So I was just thinking this morning, about how back in my undergrad days I wrote a paper wherein I mentioned that use of the adjective shrill to describe a person can be generally considered a red flag for sexism. That class involved peer critiques, and I subsequently had a male classmate who took a lot of umbrage to that statement explain to me, in a very animated way, how I was totally wrong.
Because, yanno. Shrill just gets used to describe women more because our voices are higher pitched than men’s. So when we’re loud it’s even more high pitched. It’s just accurate.

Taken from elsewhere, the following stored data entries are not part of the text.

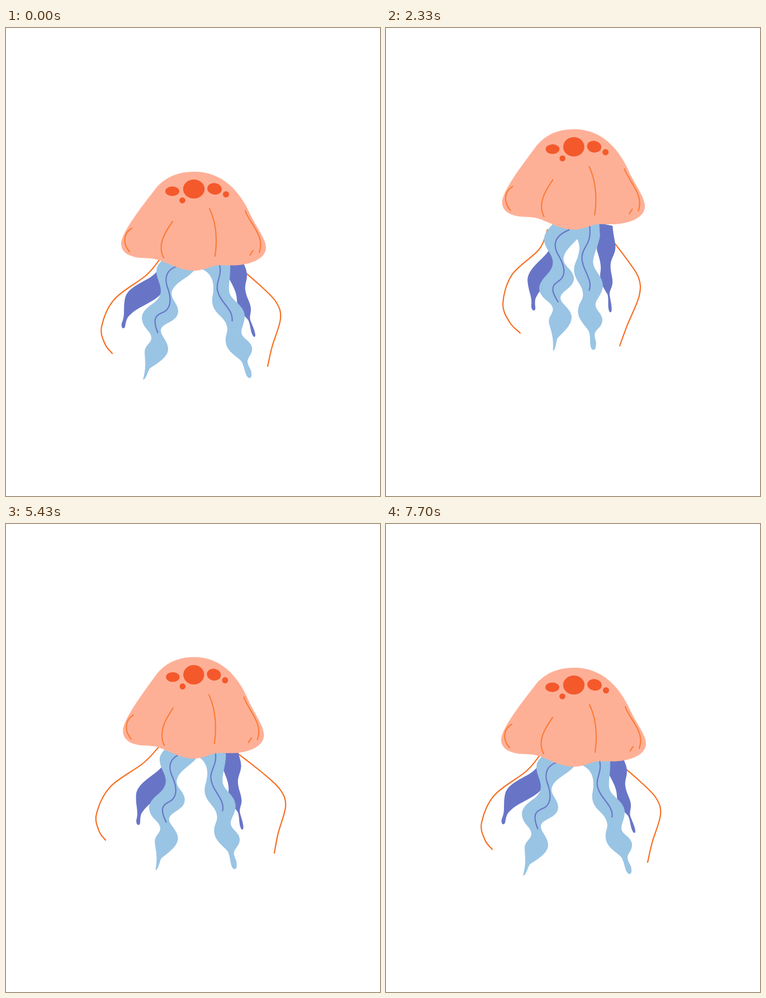
Write an HTML page that moves like this. It is 669 px wide and 837 px high and loops after 8010 ms.

```html
<!DOCTYPE html>
<html lang="en">
<head>
<meta charset="utf-8">
<title>Jellyfish</title>
<style>
  html, body { margin: 0; height: 100%; overflow: hidden; background: #fff; }
  svg { display: block; width: 100%; height: 100%; }
  .line { fill: none; stroke-linecap: round; stroke-width: 2.2; }
</style>
</head>
<body>
<svg viewBox="0 0 669 837">
  <g class="line" stroke="#f76f23">
    <path id="threadL"/>
    <path id="threadR"/>
  </g>
  <g fill="#6875c7">
    <path id="backL" d="M282 405C281 422 272 437 258 446C242 456 217 465 213 483C209 502 214 512 207 528C205 537 211 540 213 534C215 525 215 519 222 513C236 498 262 492 277 476C290 462 288 420 290 405Z"/>
    <path id="backR" d="M390 400L418 400C424 422 431 430 431 442C431 452 427 458 428 468C430 484 439 492 438 506C437 514 435 518 438 525C441 533 446 543 446 550C445 555 442 552 440 547C437 540 437 529 433 522C424 512 414 502 413 487C413 472 405 460 399 448Z"/>
  </g>
  <g id="frontL">
    <path fill="#99c4e4" d="M305 395C292 408 276 414 270 428C266 445 277 455 277 470C276 494 246 495 243 517C243 537 260 541 260 555C259 565 248 567 248 580C249 599 251 606 245 629C250 629 253 616 257 609C268 601 290 590 290 574C290 560 276 550 277 540C279 526 308 527 308 506C307 492 297 488 296 475C298 456 325 448 336 434L350 395Z"/>
    <path class="line" stroke="#6876c8" d="M317 423C285 429 282 447 290 467C295 483 296 499 284 507C276 511 267 513 266.5 524C266.5 532 269 539 271.5 545"/>
  </g>
  <g id="frontR">
    <path fill="#99c4e4" d="M345 400L352 432C365 438 371 450 371 464C371 478 368 482 369 491C372 514 395 516 396 539C395 549 392 551 393 561C394 579 415 588 421 596C427 605 427 620 433 625C437 628 440 624 439 618C439 609 432 605 432 596C433 587 441 584 440 572C438 558 421 556 421 543C422 533 427 528 427 514C425 493 401 488 399 470C398 456 402 442 401 425L392 395Z"/>
    <path class="line" stroke="#6876c8" d="M378 410C391 442 375 450 378 468C382 491 407 502 404.5 524"/>
  </g>
  <g id="bell">
    <path fill="#feb097" d="M337 257C384 257 415 288 434 327C445 353 465 376 465 393C465 411 441 423 410 424.5C396 425 383 423 371 426C358 430 349 434 336 434C312 434 290 420 270 414C254 410 243 413 228 409C214 405 206 398 206 386C206 368 236 328 264 292C281 268 306 257 337 257Z"/>
    <g fill="#f4592b">
      <ellipse cx="336" cy="288" rx="19.2" ry="17"/>
      <ellipse cx="297.5" cy="292" rx="12.5" ry="8.5"/>
      <ellipse cx="373" cy="287.7" rx="13" ry="10.3" transform="rotate(10 373 287.7)"/>
      <circle cx="393.5" cy="297.5" r="5.5"/>
      <circle cx="315.5" cy="308.3" r="5.4"/>
    </g>
    <path class="line" stroke="#fb7c36" d="M225 358C211 366 207 384 221 400M298 346C284 366 270 388 282 411M364 323C377 350 378 380 374 408M428 327C436 350 464 372 453 401M442 398L436.5 406"/>
  </g>
</svg>
<script>
const $ = id => document.getElementById(id);

// Tentacles: pivot, full swing in degrees, and how late the swing builds up
const ARMS = {
  backL: { x: 318, y: 352, turn: -16, lag: 1 },
  backR: { x: 370, y: 340, turn: 11.3, lag: 1 },
  frontL: { x: 285, y: 366, turn: -11.6, lag: 1.3 },
  frontR: { x: 385, y: 348, turn: 13.3, lag: 1.3 }
};

// Threads at rest, from the root under the bell to the tip
const THREADS = {
  threadL: { inward: 1, rest: [[277, 411], [251, 442], [194, 485], [171, 534], [177, 565], [190, 582]] },
  threadR: { inward: -1, rest: [[412, 424], [453, 459], [483, 490], [491, 520], [476, 570], [468, 605]] }
};

const ramp = (t, from, to) => Math.min(1, Math.max(0, (t - from) / (to - from)));
const ease = (t, from, to) => (1 - Math.cos(Math.PI * ramp(t, from, to))) / 2;

// Catmull-Rom spline as SVG path data
function spline(p) {
  const at = i => p[Math.min(p.length - 1, Math.max(0, i))];
  let d = 'M' + p[0];
  for (let i = 0; i < p.length - 1; i++) {
    const c = [0, 1].map(k => at(i)[k] + (at(i + 1)[k] - at(i - 1)[k]) / 6);
    const e = [0, 1].map(k => at(i + 1)[k] - (at(i + 2)[k] - at(i)[k]) / 6);
    d += `C${c} ${e} ${p[i + 1]}`;
  }
  return d;
}

// One stroke: drift up, kick with a squeeze, then sink back to rest
function draw(t) {
  const rise = 23 * ramp(t, 500, 2000) + 62 * ramp(t, 1260, 2000) ** 2.2;
  const lift = -rise * (1 - ease(t, 2000, 3470));
  const squeeze = .2 * (ease(t, 1260, 2000) - ease(t, 2000, 2400));
  $('bell').setAttribute('transform',
    `translate(329.5 ${345.5 + lift}) scale(${1 - squeeze} ${1 + squeeze}) translate(-329.5 -345.5)`);

  const trail = lift * .73, relax = 1 - ease(t, 2330, 3600);
  for (const id in ARMS) {
    const { x, y, turn, lag } = ARMS[id];
    const angle = turn * ramp(t, 500, 2330) ** lag * relax;
    $(id).setAttribute('transform', `translate(0 ${trail}) rotate(${angle} ${x} ${y})`);
  }

  // Threads flare outward first, then are dragged in, most at the tip
  const flare = 12 * Math.sin(Math.PI * ramp(t, 500, 2330)) ** 2;
  const pull = 50 * ease(t, 1550, 2330) * relax - flare;
  for (const id in THREADS) {
    const { inward, rest } = THREADS[id];
    $(id).setAttribute('d', spline(rest.map(([x, y], i) => {
      const bend = pull * ((i + .5) / 5.5) ** .6;
      return [x + inward * bend, y + trail + .36 * bend];
    })));
  }
}

// Two strokes per loop; pictures step at 0 and 30 ms of every 100
function tick() {
  const t = performance.now() % 8010;
  const u = t < 8000 ? t % 4000 : 0;
  draw(Math.floor(u / 100) * 100 + (u % 100 < 30 ? 0 : 33));
  requestAnimationFrame(tick);
}
tick();
</script>
</body>
</html>
```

Yeah, dude, you’re right. I don’t know what could possibly be sexist at all about implying that the very pitch of our voices is grating when we’re being loud, as in: saying things you don’t like. (Seriously, has anyone ever been described as shrill in a positive way?) And it gets applied to men too, so it can’t be sexist! (Because goodness knows, men have never been insulted by the implication that they act/sound like women.) I’m sure there is absolutely nothing demeaning about a strongly voiced fact or opinion being reduced, in effect, to nothing more than an annoying sound.
You know. It’s not what you’re saying. It’s just the way you’re saying it. Being all loud and stuff. It hurts my delicate ears. Can’t you be sweeter?
Of course, recollections like these don’t just float up out of the blue. My brain got wrenched in that direction last night thanks to Tangent Online’s special review of the Women Destroy Scifi issue of Lightspeed.
First off: oh my gosh the reviewer said nice things about my story, AAAAAAAAAAAAAA, (she screeched with shrill delight. Huh. Doesn’t really work, does it?)
Generally speaking, the reviews are solid; while I’ve disagreed with various reviewers from time to time, I think the site does yeoman’s work when it comes to sorting through the massive number of short stories out there. (With occasional notable exception.) Where it just gets kind of special is in the response to Christie Yant’s introduction, and then David Truesdale’s “closing thoughts,” which could be better titled Oh you silly lady writers, being all wrong about everything and stuff.
I’m not going to really wade into this. Natalie Luhrs, Amal El-Mohtar, and E. Catherine Tobler already did an amazing job at their respective sites and you should go read those. I just want to point out one thing. In the entire special review, the word shrill gets used twice. (Emphasis in both quotes added by me.)
Once by Martha Burns:
In addition, the authors play with tropes regarding femininity and don’t worry that the decision makes one too much or not enough of a feminist. They do not have to worry that the project makes one shrill. Voila. And the stories work.
(Which is a very positive statement that, I think, acknowledges the historic use of the word.)
And then once by Dave Truesdale:
The sad thing, and this is something I can’t help but fear, is that the closer these hypothetical weary travelers get to the SF community down there in the plush valley, looking to find rest, refreshment, and perhaps a place to call home, what they will first hear wafting up on the wind from that village in the valley below are cries and exhortations that it is not a nice place to visit, much less to consider making it a home. The shrill cries of racism!, sexism!, and homophobia lives here!, Beware and stay away!, will drive the travelers away before the decent folk of the village have a chance to tell them how life really is, there in their village where all are welcome and the occasional ne’er-do-wells are shown the road out of town.
“Shrill cries” is pretty much the summation of Truesdale’s characterization of the various in-genre blow-ups of the last couple of years–which was at its most basic one of the major motivating forces for the existence of this anthology and its resounding success on Kickstarter. Apparently not only are we totally wrong, we’re incredibly loud and annoying while we’re at it. His poor, delicate ears.
Considering Ms. Burns had only just said that we “do not have to worry that the project makes one shrill…” Well.
Hopes: dashed. I love the smell of irony in the morning.